What to produce ::
Take the entries below and print only the lines from the one with "35 1ZM47 1Q45" through the one with "25 2 18ZM47", exactly as they stand, both ends included.

Pictures paired with source code ::
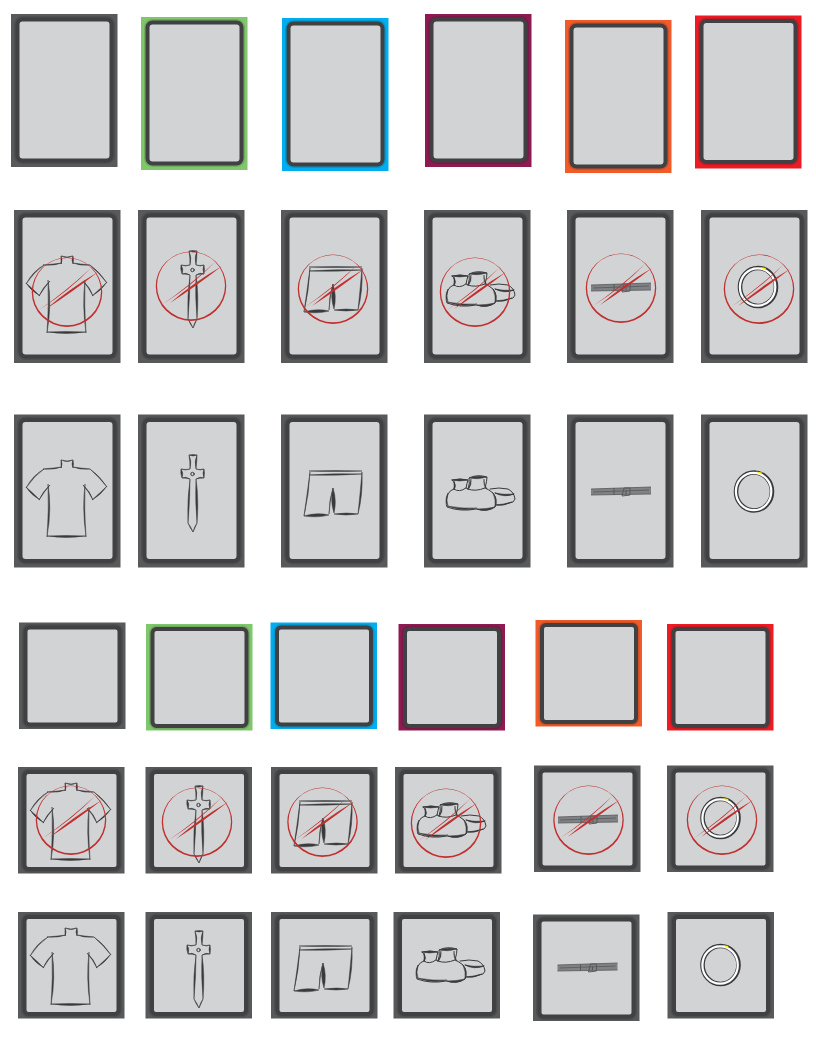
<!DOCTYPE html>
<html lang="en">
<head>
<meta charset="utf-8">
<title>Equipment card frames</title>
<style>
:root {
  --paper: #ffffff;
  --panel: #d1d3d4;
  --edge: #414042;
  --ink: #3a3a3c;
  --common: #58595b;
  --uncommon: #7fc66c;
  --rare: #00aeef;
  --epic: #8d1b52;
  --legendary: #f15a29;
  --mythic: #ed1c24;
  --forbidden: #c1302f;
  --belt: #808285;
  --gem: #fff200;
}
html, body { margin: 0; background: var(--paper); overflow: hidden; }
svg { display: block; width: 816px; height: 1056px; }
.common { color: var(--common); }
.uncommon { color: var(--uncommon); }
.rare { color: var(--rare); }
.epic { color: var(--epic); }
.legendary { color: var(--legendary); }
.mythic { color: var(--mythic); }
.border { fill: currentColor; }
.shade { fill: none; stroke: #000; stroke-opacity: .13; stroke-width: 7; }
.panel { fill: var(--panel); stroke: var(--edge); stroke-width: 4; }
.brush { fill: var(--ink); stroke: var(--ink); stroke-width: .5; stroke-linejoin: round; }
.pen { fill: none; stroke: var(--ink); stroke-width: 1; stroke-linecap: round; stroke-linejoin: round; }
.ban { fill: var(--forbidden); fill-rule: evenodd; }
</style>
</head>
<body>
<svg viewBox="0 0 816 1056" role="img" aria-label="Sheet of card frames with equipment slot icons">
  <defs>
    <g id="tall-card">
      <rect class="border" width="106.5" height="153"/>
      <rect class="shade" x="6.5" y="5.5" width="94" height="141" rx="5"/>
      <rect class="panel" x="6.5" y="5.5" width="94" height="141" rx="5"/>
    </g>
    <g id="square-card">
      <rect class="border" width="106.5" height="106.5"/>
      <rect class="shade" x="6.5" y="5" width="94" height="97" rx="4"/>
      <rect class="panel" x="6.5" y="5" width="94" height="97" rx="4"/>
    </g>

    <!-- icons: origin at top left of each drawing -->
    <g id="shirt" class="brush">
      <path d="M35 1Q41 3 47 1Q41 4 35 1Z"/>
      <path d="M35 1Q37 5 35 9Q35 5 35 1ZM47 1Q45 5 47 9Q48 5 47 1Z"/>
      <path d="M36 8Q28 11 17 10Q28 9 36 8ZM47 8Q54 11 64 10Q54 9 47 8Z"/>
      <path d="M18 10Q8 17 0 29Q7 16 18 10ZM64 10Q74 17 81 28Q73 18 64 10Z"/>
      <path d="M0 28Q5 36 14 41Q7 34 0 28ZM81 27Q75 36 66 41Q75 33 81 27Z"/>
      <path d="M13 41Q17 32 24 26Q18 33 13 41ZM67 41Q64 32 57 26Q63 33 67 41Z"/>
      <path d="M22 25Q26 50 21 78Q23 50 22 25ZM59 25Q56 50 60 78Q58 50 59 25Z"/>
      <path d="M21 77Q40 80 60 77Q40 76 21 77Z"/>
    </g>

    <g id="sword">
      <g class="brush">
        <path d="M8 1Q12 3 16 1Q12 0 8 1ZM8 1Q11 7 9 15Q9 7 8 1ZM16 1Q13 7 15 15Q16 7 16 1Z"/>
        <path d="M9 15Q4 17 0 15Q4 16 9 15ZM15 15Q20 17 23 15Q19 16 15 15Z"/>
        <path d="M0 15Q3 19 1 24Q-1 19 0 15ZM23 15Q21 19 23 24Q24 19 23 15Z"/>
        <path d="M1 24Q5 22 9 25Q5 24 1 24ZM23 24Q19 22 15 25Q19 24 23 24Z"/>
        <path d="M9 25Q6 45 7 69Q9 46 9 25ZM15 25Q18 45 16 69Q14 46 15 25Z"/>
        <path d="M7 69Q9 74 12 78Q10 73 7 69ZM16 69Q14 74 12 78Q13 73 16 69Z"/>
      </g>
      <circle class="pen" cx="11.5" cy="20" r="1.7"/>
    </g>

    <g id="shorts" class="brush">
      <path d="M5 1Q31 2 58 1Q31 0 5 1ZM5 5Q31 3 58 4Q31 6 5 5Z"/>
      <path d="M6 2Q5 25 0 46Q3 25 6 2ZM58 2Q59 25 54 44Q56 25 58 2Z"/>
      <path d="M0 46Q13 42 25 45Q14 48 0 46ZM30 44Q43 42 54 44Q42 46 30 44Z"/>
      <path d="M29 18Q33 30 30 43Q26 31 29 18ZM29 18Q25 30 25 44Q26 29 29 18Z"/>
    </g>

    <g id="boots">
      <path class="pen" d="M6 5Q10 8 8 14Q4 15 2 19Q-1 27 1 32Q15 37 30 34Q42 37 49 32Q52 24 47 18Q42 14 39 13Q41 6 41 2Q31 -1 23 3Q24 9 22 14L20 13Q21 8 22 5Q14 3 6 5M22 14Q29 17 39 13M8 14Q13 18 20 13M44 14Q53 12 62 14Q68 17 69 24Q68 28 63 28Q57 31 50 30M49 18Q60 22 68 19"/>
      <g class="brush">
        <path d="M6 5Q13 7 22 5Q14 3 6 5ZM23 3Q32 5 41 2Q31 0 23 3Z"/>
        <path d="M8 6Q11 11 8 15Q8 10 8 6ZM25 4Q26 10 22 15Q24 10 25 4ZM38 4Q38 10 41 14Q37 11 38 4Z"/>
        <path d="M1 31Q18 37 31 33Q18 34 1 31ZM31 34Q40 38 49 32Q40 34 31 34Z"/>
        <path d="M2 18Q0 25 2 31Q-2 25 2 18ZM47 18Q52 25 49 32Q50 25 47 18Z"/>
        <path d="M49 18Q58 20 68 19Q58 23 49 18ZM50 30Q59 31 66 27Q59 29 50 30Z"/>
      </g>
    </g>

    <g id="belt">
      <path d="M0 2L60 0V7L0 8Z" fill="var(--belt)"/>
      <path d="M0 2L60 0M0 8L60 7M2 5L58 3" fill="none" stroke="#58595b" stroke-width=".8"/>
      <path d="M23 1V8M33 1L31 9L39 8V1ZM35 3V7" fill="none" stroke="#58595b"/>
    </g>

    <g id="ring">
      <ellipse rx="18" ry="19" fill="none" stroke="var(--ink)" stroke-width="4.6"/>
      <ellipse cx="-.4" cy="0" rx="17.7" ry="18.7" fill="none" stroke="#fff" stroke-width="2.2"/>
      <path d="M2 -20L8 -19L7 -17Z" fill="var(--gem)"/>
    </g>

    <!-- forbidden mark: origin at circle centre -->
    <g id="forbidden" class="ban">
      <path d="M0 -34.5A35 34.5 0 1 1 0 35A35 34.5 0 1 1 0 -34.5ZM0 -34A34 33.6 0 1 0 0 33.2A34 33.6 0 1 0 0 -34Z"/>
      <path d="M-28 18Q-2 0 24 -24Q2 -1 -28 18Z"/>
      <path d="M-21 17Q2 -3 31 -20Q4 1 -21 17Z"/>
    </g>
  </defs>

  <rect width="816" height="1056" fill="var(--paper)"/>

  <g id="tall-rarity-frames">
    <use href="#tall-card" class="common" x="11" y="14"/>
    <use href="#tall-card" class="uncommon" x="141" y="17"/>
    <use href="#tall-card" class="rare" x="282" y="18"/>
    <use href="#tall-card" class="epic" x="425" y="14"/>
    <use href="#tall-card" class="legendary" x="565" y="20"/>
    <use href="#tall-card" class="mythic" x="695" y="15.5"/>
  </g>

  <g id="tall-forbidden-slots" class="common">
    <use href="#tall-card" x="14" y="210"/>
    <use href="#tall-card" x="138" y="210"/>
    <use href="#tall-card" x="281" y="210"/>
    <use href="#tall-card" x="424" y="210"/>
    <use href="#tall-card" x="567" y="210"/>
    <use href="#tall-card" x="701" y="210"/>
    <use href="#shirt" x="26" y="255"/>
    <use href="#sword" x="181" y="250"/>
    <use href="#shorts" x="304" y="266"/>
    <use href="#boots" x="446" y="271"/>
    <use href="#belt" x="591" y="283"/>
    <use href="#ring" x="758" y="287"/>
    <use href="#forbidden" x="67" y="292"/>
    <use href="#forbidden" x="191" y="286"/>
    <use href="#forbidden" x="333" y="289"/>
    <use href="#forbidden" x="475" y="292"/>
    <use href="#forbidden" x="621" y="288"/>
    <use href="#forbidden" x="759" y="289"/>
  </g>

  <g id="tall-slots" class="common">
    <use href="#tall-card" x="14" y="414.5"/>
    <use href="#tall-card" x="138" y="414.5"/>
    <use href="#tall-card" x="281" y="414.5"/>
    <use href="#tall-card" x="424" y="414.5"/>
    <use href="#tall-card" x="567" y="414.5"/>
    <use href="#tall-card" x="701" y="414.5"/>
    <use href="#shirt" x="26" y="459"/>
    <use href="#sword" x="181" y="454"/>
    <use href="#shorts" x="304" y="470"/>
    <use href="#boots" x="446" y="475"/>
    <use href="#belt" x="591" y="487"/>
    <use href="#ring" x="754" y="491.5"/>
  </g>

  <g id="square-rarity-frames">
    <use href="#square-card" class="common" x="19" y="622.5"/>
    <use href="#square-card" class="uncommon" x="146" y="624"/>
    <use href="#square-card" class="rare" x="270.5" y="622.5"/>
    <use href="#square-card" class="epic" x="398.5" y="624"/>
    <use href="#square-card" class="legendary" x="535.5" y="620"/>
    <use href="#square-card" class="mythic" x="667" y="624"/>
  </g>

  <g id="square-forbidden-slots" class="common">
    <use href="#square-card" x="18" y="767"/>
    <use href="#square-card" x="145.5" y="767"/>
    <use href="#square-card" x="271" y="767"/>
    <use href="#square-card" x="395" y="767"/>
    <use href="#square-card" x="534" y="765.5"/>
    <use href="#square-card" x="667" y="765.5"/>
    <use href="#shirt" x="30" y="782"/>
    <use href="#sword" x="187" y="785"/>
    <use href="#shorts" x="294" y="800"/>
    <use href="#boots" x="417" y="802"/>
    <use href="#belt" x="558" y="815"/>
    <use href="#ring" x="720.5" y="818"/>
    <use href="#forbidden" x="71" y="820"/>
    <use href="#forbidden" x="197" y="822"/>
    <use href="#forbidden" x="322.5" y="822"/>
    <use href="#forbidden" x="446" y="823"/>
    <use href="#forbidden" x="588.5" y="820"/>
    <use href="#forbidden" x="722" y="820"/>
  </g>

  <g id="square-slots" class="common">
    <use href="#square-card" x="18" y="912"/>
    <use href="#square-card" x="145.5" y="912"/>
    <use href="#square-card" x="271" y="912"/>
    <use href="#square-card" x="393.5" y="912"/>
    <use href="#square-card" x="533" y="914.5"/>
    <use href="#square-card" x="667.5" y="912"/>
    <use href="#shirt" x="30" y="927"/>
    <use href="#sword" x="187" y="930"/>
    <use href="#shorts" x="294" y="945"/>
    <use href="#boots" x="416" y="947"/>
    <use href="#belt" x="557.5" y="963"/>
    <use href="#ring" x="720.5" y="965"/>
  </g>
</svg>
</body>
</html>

==

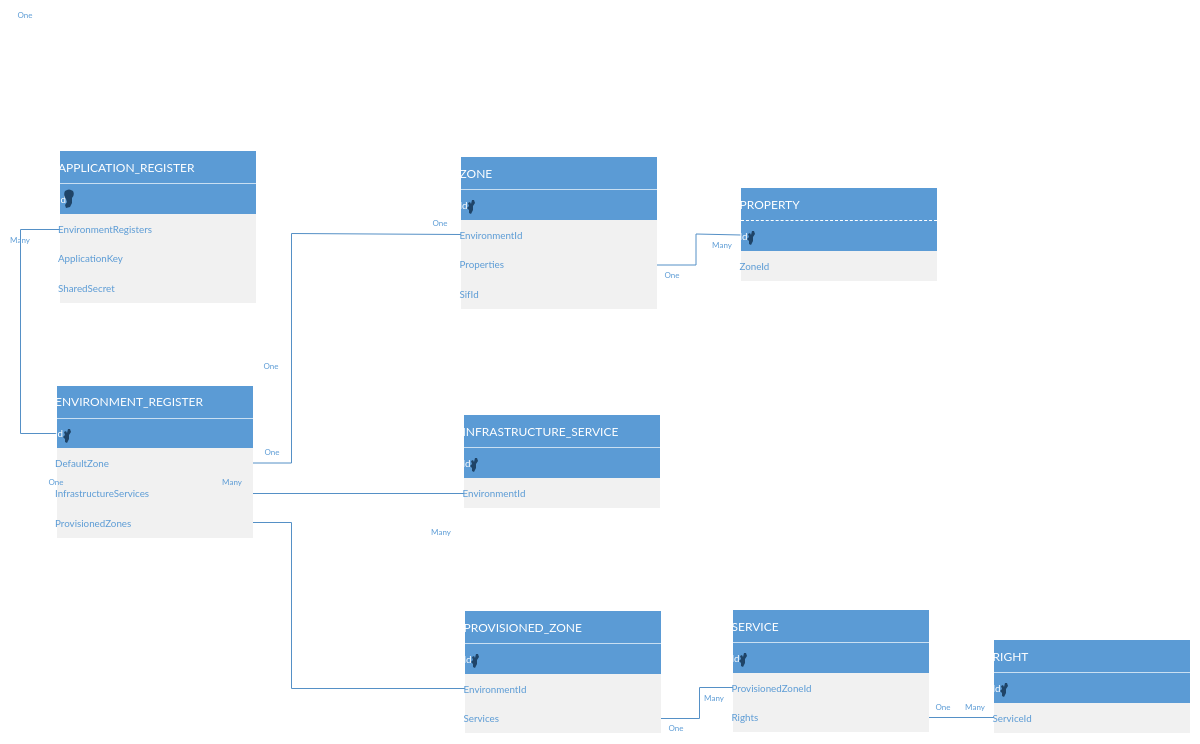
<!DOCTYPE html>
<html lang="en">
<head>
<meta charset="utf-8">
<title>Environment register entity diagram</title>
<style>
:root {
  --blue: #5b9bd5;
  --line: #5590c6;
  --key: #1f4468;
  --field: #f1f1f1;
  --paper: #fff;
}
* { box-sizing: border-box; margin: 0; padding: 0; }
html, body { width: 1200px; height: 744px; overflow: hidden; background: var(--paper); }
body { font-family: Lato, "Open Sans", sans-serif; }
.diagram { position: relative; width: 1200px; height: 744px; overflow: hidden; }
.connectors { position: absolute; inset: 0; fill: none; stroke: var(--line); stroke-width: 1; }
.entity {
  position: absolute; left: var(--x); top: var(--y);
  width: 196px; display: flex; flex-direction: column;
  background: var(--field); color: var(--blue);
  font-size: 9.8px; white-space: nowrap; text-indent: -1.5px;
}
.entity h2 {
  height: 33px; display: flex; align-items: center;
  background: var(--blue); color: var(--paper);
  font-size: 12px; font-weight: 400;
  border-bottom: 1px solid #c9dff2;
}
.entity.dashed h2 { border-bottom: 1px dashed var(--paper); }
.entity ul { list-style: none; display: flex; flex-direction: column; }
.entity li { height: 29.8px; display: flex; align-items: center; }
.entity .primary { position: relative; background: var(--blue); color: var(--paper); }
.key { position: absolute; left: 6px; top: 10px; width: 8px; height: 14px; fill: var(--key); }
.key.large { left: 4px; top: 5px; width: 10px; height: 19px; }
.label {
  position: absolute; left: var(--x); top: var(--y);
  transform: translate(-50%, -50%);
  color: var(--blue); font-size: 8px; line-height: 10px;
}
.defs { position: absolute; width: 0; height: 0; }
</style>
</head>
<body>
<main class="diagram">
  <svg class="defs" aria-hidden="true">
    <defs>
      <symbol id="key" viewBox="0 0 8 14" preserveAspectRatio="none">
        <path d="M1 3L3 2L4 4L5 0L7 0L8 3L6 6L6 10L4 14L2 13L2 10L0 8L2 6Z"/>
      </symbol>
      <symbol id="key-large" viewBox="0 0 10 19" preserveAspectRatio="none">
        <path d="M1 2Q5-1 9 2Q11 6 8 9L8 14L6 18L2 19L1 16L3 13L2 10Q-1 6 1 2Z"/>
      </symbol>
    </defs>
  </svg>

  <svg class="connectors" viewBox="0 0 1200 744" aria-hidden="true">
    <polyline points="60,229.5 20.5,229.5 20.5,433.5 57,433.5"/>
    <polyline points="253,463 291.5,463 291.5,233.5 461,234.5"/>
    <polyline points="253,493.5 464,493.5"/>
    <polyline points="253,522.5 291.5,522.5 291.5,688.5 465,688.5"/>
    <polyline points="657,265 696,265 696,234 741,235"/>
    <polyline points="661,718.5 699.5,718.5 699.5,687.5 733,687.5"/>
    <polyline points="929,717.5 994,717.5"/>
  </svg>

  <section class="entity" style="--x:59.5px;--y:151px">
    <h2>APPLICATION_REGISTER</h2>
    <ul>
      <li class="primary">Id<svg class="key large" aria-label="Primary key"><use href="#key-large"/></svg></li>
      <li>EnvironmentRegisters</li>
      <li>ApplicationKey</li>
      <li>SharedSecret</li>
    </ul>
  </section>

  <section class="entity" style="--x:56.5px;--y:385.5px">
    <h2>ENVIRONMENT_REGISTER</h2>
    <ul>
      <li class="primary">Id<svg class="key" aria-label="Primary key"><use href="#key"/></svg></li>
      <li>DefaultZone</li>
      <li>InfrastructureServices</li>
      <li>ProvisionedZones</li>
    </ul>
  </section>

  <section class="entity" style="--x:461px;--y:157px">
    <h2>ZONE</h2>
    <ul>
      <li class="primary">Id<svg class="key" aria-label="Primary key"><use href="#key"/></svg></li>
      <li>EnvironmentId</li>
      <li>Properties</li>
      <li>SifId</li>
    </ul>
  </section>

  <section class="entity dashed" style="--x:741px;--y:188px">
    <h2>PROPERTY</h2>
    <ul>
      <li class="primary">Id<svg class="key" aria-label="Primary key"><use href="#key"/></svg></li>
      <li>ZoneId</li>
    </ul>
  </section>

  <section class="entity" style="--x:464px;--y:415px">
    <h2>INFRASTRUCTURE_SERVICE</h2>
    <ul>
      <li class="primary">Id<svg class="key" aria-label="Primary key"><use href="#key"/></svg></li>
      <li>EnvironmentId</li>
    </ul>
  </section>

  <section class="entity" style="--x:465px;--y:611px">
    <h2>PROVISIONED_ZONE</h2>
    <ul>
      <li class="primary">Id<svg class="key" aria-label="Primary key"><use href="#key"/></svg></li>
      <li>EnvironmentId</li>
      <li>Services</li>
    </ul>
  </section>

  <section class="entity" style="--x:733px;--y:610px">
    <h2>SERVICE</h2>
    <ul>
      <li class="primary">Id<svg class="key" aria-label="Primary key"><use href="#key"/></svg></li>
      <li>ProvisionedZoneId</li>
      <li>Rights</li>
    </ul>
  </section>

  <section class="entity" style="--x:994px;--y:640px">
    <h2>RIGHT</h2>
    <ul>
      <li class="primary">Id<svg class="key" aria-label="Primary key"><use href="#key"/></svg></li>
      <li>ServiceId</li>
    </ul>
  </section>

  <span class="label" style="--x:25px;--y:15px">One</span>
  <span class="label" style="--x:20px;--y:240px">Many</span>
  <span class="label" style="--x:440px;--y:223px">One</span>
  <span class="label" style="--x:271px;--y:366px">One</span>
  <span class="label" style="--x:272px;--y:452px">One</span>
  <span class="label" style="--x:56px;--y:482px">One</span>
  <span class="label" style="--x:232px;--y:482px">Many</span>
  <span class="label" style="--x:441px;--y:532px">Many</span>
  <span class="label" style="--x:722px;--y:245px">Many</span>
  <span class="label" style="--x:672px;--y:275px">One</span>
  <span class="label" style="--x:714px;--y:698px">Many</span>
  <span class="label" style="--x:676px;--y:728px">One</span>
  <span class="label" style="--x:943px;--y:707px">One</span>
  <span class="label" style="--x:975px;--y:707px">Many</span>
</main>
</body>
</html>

Written solution ::
      <path d="M35 1Q37 5 35 9Q35 5 35 1ZM47 1Q45 5 47 9Q48 5 47 1Z"/>
      <path d="M36 8Q28 11 17 10Q28 9 36 8ZM47 8Q54 11 64 10Q54 9 47 8Z"/>
      <path d="M18 10Q8 17 0 29Q7 16 18 10ZM64 10Q74 17 81 28Q73 18 64 10Z"/>
      <path d="M0 28Q5 36 14 41Q7 34 0 28ZM81 27Q75 36 66 41Q75 33 81 27Z"/>
      <path d="M13 41Q17 32 24 26Q18 33 13 41ZM67 41Q64 32 57 26Q63 33 67 41Z"/>
      <path d="M22 25Q26 50 21 78Q23 50 22 25ZM59 25Q56 50 60 78Q58 50 59 25Z"/>
      <path d="M21 77Q40 80 60 77Q40 76 21 77Z"/>
    </g>

    <g id="sword">
      <g class="brush">
        <path d="M8 1Q12 3 16 1Q12 0 8 1ZM8 1Q11 7 9 15Q9 7 8 1ZM16 1Q13 7 15 15Q16 7 16 1Z"/>
        <path d="M9 15Q4 17 0 15Q4 16 9 15ZM15 15Q20 17 23 15Q19 16 15 15Z"/>
        <path d="M0 15Q3 19 1 24Q-1 19 0 15ZM23 15Q21 19 23 24Q24 19 23 15Z"/>
        <path d="M1 24Q5 22 9 25Q5 24 1 24ZM23 24Q19 22 15 25Q19 24 23 24Z"/>
        <path d="M9 25Q6 45 7 69Q9 46 9 25ZM15 25Q18 45 16 69Q14 46 15 25Z"/>
        <path d="M7 69Q9 74 12 78Q10 73 7 69ZM16 69Q14 74 12 78Q13 73 16 69Z"/>
      </g>
      <circle class="pen" cx="11.5" cy="20" r="1.7"/>
    </g>

    <g id="shorts" class="brush">
      <path d="M5 1Q31 2 58 1Q31 0 5 1ZM5 5Q31 3 58 4Q31 6 5 5Z"/>
      <path d="M6 2Q5 25 0 46Q3 25 6 2ZM58 2Q59 25 54 44Q56 25 58 2Z"/>
      <path d="M0 46Q13 42 25 45Q14 48 0 46ZM30 44Q43 42 54 44Q42 46 30 44Z"/>
      <path d="M29 18Q33 30 30 43Q26 31 29 18ZM29 18Q25 30 25 44Q26 29 29 18Z"/>
    </g>

    <g id="boots">
      <path class="pen" d="M6 5Q10 8 8 14Q4 15 2 19Q-1 27 1 32Q15 37 30 34Q42 37 49 32Q52 24 47 18Q42 14 39 13Q41 6 41 2Q31 -1 23 3Q24 9 22 14L20 13Q21 8 22 5Q14 3 6 5M22 14Q29 17 39 13M8 14Q13 18 20 13M44 14Q53 12 62 14Q68 17 69 24Q68 28 63 28Q57 31 50 30M49 18Q60 22 68 19"/>
      <g class="brush">
        <path d="M6 5Q13 7 22 5Q14 3 6 5ZM23 3Q32 5 41 2Q31 0 23 3Z"/>
        <path d="M8 6Q11 11 8 15Q8 10 8 6ZM25 4Q26 10 22 15Q24 10 25 4ZM38 4Q38 10 41 14Q37 11 38 4Z"/>
        <path d="M1 31Q18 37 31 33Q18 34 1 31ZM31 34Q40 38 49 32Q40 34 31 34Z"/>
        <path d="M2 18Q0 25 2 31Q-2 25 2 18ZM47 18Q52 25 49 32Q50 25 47 18Z"/>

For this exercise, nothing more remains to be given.